Answer with a bare number: the count of lines in the records below that have the word "rule".
==== Information supplied
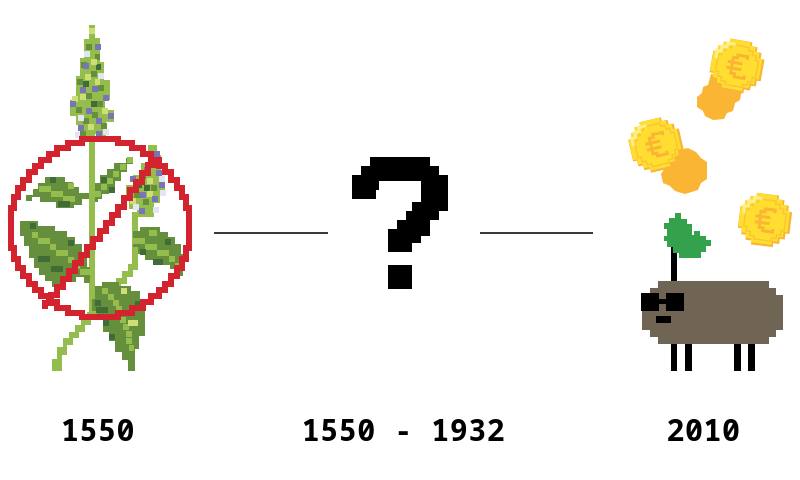
<!DOCTYPE html>
<html lang="en">
<head>
<meta charset="utf-8">
<title>Timeline 1550 – 2010</title>
<style>
:root {
  --paper: #ffffff;
  --ink: #000000;
  --rule: #3a3a3a;
  --stem: #94bd4e;
  --leaf: #668f3d;
  --leaf-deep: #3f6d35;
  --sprout: #cddf74;
  --bloom: #7775b5;
  --bloom-pale: #e3e5f2;
  --ban: #d2232f;
  --coin: #ffde31;
  --coin-shine: #ffef8a;
  --coin-edge: #f9b533;
  --pet: #706454;
  --clover: #34a14c;
}
* { box-sizing: border-box; margin: 0; }
body { width: 800px; height: 480px; overflow: hidden; background: var(--paper); }
.timeline {
  width: 800px;
  height: 480px;
  display: grid;
  grid-template-columns: 196px 415px 189px;
}
.era { display: flex; flex-direction: column; }
.art { display: block; height: 400px; overflow: visible; shape-rendering: crispEdges; }
.gap { display: flex; align-items: flex-start; height: 400px; padding: 0 18px; }
.rule { flex: 1; height: 2px; margin-top: 232px; background: var(--rule); }
.question { width: 96px; height: 132px; margin: 157px 32px 0 24px; shape-rendering: crispEdges; }
.year {
  font: 700 30px/60px "Noto Sans Mono", "Liberation Mono", monospace;
  letter-spacing: 0.5px;
  text-align: center;
  white-space: pre;
  color: var(--ink);
}
.era:last-child .year { padding-right: 4px; }
.dots { fill: none; stroke-width: 6; }
</style>
</head>
<body>
<main class="timeline">

  <figure class="era">
    <svg class="art" width="196" viewBox="0 0 196 400" role="img" aria-label="Flowering plant behind a red prohibition sign">
      <defs>
        <path id="ring-quarter" d="M-1-89H18v4h14v5h11v6h8v6h8v6h6v6h6v8h6v8h5v9h4v11h3V1"/>
      </defs>

      <g id="stems" fill="var(--stem)">
        <rect x="89" y="96" width="6" height="222"/>
        <path d="M52 371v-12h5v-12h6v-9h6v-6h6v-7h6v-6h6v-7h6v-9h6v-6h6v-7h5v-6h6v-6h6v-7h6v-7h4v-52h6v58h-5v7h-6v7h-6v6h-6v7h-6v6h-6v7h-6v8h-6v7h-6v7h-6v6h-6v7h-6v10h-5v16z"/>
      </g>

      <g id="upper-left-leaf">
        <path fill="var(--leaf)" d="M26 201v-6h7v-6h5v-6h7v-6h20v5h8v5h6v6h10v6h-7v6h-8v3H56v-6H40v-5h-8v4z"/>
        <path class="dots" stroke="var(--stem)" d="M39 189h12M51 194h12M63 199h12M68 186h6"/>
        <path class="dots" stroke="var(--leaf-deep)" d="M58 204h12M50 180h6"/>
      </g>

      <g id="upper-right-leaf">
        <path fill="var(--leaf)" d="M95 202v-19h5v-8h7v-6h7v-6h12v-5h7v6h-6v8h-6v9h-6v6h-6v7h-7v5h-4v3z"/>
        <path class="dots" stroke="var(--stem)" d="M95 194h6M101 187h6M107 181h6M113 174h6M120 167h6M127 160h6"/>
        <path class="dots" stroke="var(--leaf-deep)" d="M101 180h6M109 190h6"/>
      </g>

      <g id="middle-left-leaf">
        <path fill="var(--leaf)" d="M20 226v-5h18v5h17v5h12v6h8v7h7v9h5v14h3v16h-6v-6h-8v5H62v5H52v-6h-7v-6h-6v-7h-5v-10h-5v-12h-5v-10h-4z"/>
        <path class="dots" stroke="var(--stem)" d="M32 235h6M38 241h12M50 247h6M56 253h12M68 260h6M74 266h6M80 272h10"/>
        <path class="dots" stroke="var(--leaf-deep)" d="M38 259h12M51 269h12M64 279h6M30 226h6M68 243h6"/>
      </g>

      <g id="right-leaf">
        <path fill="var(--leaf)" d="M133 237v-6h7v-4h20v5h8v5h7v7h6v10h2v22h-5v-7h-8v-4h-16v-5h-9v-6h-7v-7h-5z"/>
        <path class="dots" stroke="var(--stem)" d="M133 241h12M145 247h12M157 253h12M169 259h6M175 266h6M149 233h8"/>
        <path class="dots" stroke="var(--leaf-deep)" d="M140 252h6M153 262h10M165 242h6"/>
      </g>

      <g id="lower-leaf">
        <path fill="var(--leaf)" d="M95 296v-10h7v-4h17v4h12v5h9v9h5v36h-6v13h-4v22h-7v-11h-6v-8h-7v-11h-6v-9h-6v-12h-6v-9h-5v-12h3z"/>
        <path class="dots" stroke="var(--stem)" d="M102 291h6M108 297h6M113 303h6M116 309h6M120 320h6M123 327h6M126 334h6M126 341h6M129 348h5"/>
        <path class="dots" stroke="var(--leaf-deep)" d="M96 310h12M103 323h6M109 337h6M135 304h6M95 303h6"/>
        <path class="dots" stroke="var(--sprout)" d="M128 323h10M121 291h6"/>
      </g>

      <g id="main-bloom">
        <path fill="var(--stem)" d="M89 25h6v13h5v24h4v18h6v20h-5v10h9v12h-8v18h-8v-6h-8v6h-10v-15h-4v-9h-6v-16h6V76h4V58h4V39h5z"/>
        <path class="dots" stroke="var(--leaf)" d="M86 47h6M95 57h5M81 65h6M91 74h6M98 88h6M77 82h6M86 96h6M76 110h6M97 104h6M101 126h6M83 121h6M92 115h6M80 134h6"/>
        <path class="dots" stroke="var(--leaf-deep)" d="M83 84h6M96 67h5M91 104h6"/>
        <path class="dots" stroke="var(--sprout)" d="M89 31h6M91 62h6M85 77h6M95 82h5M80 97h6M102 111h6M88 127h6M72 99h6"/>
        <path class="dots" stroke="var(--bloom)" d="M95 47h6M83 66h6M80 90h6M92 89h6M103 98h6M70 104h6M86 111h6M108 116h6M78 128h6M96 121h6M96 134h6"/>
        <path class="dots" stroke="var(--bloom-pale)" d="M84 54h6M98 76h6M78 118h6M103 132h6M75 135h5"/>
      </g>

      <g id="side-bloom">
        <path fill="var(--stem)" d="M148 145h9v10h4v22h4v18h-5v8h-6v14h-17v-8h-8v-9h-3v-15h7v-10h8v-12h7z"/>
        <path class="dots" stroke="var(--leaf)" d="M150 164h6M140 176h6M151 188h6M134 195h6M143 202h6"/>
        <path class="dots" stroke="var(--leaf-deep)" d="M144 188h6M136 185h6"/>
        <path class="dots" stroke="var(--sprout)" d="M147 181h6M130 201h6M147 194h6"/>
        <path class="dots" stroke="var(--bloom)" d="M154 154h6M156 173h6M144 170h6M159 185h6M130 179h6M140 195h6M152 199h6M139 211h6"/>
        <path class="dots" stroke="var(--bloom-pale)" d="M160 193h6M127 191h6M133 207h6M153 210h6M159 179h6"/>
      </g>

      <g id="prohibition-sign" fill="none" stroke="var(--ban)" stroke-width="6">
        <g transform="translate(100 228)">
          <use href="#ring-quarter"/>
          <use href="#ring-quarter" transform="scale(-1 1)"/>
          <use href="#ring-quarter" transform="scale(1 -1)"/>
          <use href="#ring-quarter" transform="scale(-1 -1)"/>
        </g>
        <path d="M154 157v8h-6v8h-6v9h-6v8h-6v8h-6v9h-6v8h-6v8h-6v8h-6v8h-7v8h-6v8h-6v8h-6v8h-6v8h-6v8h-6v8h-6v8h-6v6"/>
      </g>
    </svg>
    <figcaption class="year">1550</figcaption>
  </figure>

  <figure class="era">
    <div class="gap">
      <span class="rule"></span>
      <svg class="question" viewBox="352 157 96 132" role="img" aria-label="Question mark">
        <path fill="var(--ink)" d="M370 157h60v9h9v9h9v36h-9v9h-9v16h-9v7h-9v9h-24v-23h9v-9h9v-9h6v-9h9v-21h-42v9h-3v9h-24v-24h9v-9h9z"/>
        <rect fill="var(--ink)" x="388" y="265" width="24" height="24"/>
      </svg>
      <span class="rule"></span>
    </div>
    <figcaption class="year">1550 - 1932</figcaption>
  </figure>

  <figure class="era">
    <svg class="art" width="189" viewBox="611 0 189 400" role="img" aria-label="Planted animal in sunglasses under falling coins">
      <defs>
        <path id="disc" d="M-11-26h22v4h6v5h5v6h4v22h-4v6h-5v5h-6v4h-22v-4h-6v-5h-5v-6h-4v-22h4v-6h5v-5h6z"/>
        <g id="coin">
          <use href="#disc" fill="var(--coin-edge)"/>
          <use href="#disc" fill="var(--coin)" transform="translate(-1 -1) scale(.95)"/>
          <use href="#disc" fill="none" stroke="#f8c832" stroke-width="2" transform="scale(.78)"/>
          <path fill="none" stroke="var(--coin-shine)" stroke-width="3" d="M-22-4v-8h4v-5h5v-4h8"/>
          <path fill="none" stroke="var(--coin-edge)" stroke-width="3" d="M9-8v-3H-1v3h-4V8h4v3H9V8M-10-3H5M-10 3H5"/>
        </g>
      </defs>

      <g id="coins" shape-rendering="geometricPrecision">
        <path fill="var(--coin-edge)" d="M711 74l20 2 12 8-3 16-5 3-2 8-6 2-3 6-11 1-8-4-2-5-6-4v-10l5-4 1-6 5-2z"/>
        <use href="#coin" transform="translate(737 66) rotate(10)"/>
        <path fill="var(--coin-edge)" d="M674 151l14-3 8 4 5 6 6 4v17l-6 4-3 7-13 4-10-3-5-5-7-3-2-9 4-6z"/>
        <use href="#coin" transform="translate(656 145) rotate(-13)"/>
        <use href="#coin" transform="translate(765 220) rotate(7)"/>
      </g>

      <g id="sprout">
        <rect fill="var(--ink)" x="671" y="246" width="6" height="37"/>
        <path fill="var(--clover)" d="M675 213h6v6h6v5h5v11h2v-4h6v5h6v4h5v6h-5v6h-5v6h-22v-5h-6v-6h-6v-6h-3v-5h3v-7h-3v-6h5v-5h6z"/>
      </g>

      <g id="pet">
        <path fill="var(--pet)" d="M658 281h111v7h7v7h7v35h-7v7h-7v7H658v-7h-8v-7h-8v-35h8v-7h8z"/>
        <g fill="var(--ink)">
          <rect x="641" y="293" width="18" height="18"/>
          <rect x="659" y="299" width="8" height="5"/>
          <rect x="666" y="293" width="18" height="18"/>
          <rect x="656" y="316" width="15" height="7"/>
          <rect x="671" y="344" width="6" height="27"/>
          <rect x="685" y="344" width="7" height="27"/>
          <rect x="734" y="344" width="7" height="27"/>
          <rect x="748" y="344" width="7" height="27"/>
        </g>
      </g>
    </svg>
    <figcaption class="year">2010</figcaption>
  </figure>

</main>
</body>
</html>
========
▶ **Reply**
4